8. Faux Stained Glass
With a few products, you can have the beauty of stained glass with much less fuss than real stained glass requires. There are different ways to do it, but essentially, you make your "leading" from regular polymer clay (usually black), pre-cure it, then fill in the "cells" with tinted liquid clay and re-cure. In this tutorial, Barbara Poland-Waters teaches you to make tile beads with a stained glass theme. And in this project by Ann and Karen Mitchell, the faux stained glass is applied to a real glass vase. (Note that in that project, the Mitchells use oil paint to tint the liquid clay. However, there's no reason why you can't use alcohol ink instead.
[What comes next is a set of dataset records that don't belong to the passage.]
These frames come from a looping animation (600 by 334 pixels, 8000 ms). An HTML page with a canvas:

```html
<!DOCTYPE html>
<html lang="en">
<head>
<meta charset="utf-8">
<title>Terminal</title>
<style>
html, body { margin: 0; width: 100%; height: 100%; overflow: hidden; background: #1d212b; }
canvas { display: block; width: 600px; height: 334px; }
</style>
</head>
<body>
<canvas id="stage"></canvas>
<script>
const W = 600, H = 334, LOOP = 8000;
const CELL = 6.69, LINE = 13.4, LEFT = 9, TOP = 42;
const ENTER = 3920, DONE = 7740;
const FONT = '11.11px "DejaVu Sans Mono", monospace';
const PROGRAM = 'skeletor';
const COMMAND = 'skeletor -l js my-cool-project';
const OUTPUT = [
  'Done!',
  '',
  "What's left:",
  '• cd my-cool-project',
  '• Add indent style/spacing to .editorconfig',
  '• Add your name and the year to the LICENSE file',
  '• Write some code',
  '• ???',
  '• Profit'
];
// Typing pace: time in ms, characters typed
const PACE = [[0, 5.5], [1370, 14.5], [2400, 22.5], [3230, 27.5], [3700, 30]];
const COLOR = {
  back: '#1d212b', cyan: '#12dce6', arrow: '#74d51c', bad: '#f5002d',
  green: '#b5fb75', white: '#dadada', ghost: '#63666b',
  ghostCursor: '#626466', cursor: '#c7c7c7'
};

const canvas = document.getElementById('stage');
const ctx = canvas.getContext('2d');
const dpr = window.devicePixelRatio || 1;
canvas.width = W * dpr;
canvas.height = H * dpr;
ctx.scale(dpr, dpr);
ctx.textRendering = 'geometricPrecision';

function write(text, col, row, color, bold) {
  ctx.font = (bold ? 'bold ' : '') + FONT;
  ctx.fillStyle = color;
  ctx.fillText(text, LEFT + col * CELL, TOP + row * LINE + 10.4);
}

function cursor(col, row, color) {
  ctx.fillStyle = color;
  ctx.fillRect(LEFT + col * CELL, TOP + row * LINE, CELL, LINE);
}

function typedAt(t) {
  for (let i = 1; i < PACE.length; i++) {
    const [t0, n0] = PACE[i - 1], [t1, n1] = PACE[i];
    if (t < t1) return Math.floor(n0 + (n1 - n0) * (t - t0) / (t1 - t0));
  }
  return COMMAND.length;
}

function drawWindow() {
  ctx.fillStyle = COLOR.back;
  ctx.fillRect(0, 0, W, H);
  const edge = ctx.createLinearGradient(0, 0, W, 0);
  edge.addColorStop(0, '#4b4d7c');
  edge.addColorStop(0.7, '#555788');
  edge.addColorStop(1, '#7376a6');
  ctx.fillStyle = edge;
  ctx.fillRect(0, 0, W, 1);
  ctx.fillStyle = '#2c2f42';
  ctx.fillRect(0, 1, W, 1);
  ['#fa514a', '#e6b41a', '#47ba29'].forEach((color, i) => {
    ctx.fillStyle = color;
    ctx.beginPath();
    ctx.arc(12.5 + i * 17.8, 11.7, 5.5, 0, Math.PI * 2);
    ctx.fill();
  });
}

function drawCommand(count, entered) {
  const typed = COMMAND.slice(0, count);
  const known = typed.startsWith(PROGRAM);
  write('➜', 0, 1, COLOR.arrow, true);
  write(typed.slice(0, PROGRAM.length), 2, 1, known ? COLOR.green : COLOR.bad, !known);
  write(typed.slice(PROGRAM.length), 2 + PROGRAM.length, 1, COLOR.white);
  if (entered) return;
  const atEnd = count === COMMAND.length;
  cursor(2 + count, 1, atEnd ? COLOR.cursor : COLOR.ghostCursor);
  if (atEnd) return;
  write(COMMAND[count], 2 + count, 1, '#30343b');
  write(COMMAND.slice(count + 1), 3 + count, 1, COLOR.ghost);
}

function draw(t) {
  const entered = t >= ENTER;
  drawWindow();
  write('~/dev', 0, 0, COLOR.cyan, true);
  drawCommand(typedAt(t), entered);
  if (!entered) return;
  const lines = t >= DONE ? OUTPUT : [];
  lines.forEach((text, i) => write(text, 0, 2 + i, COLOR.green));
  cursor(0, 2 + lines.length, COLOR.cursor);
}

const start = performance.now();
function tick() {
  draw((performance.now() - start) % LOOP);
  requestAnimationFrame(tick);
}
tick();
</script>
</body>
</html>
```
Alcohol inks will increase the translucency of your clay, giving you the look of translucently colored glass.) Faux stained glass would make beautiful sun catchers.
9. Miniature Food
I've mentioned before that alcohol inks are a great product for getting translucent color in liquid clay. Consider alcohol ink for anything that requires color but a certain degree of translucency-- such as maple syrup, soup, and some sugary glazes.
10. Faux Cloisonné / Enamel
Yet another technique combining alcohol ink with liquid clay! Tint the liquid clay and use it to fill in "cells" in a variety of surfaces. Try it with deeply textured clay (raw or cured). For a metallic shine that takes full advantage of the clarity of the liquid clay, line the clay base with metal leaf-- or go over it with a leafing pen. If you prefer, you can combine it with the thicker embossing foil that's available in most craft stores.
And there are other polymer clay techniques that use alcohol ink, too. (You may find some on this page of Glass Attic.) Overall, these inks are a great "extra" to have on your clay table.
Since next Tuesday is Christmas, I'll be taking a week off from Ten on Tuesday. (And with any luck, soon afterwards things will calm down enough that I'll be posting here more than once a week. (g))
In case I don't "see" you all before then, let me wish you Christmas that's merry and bright! :o)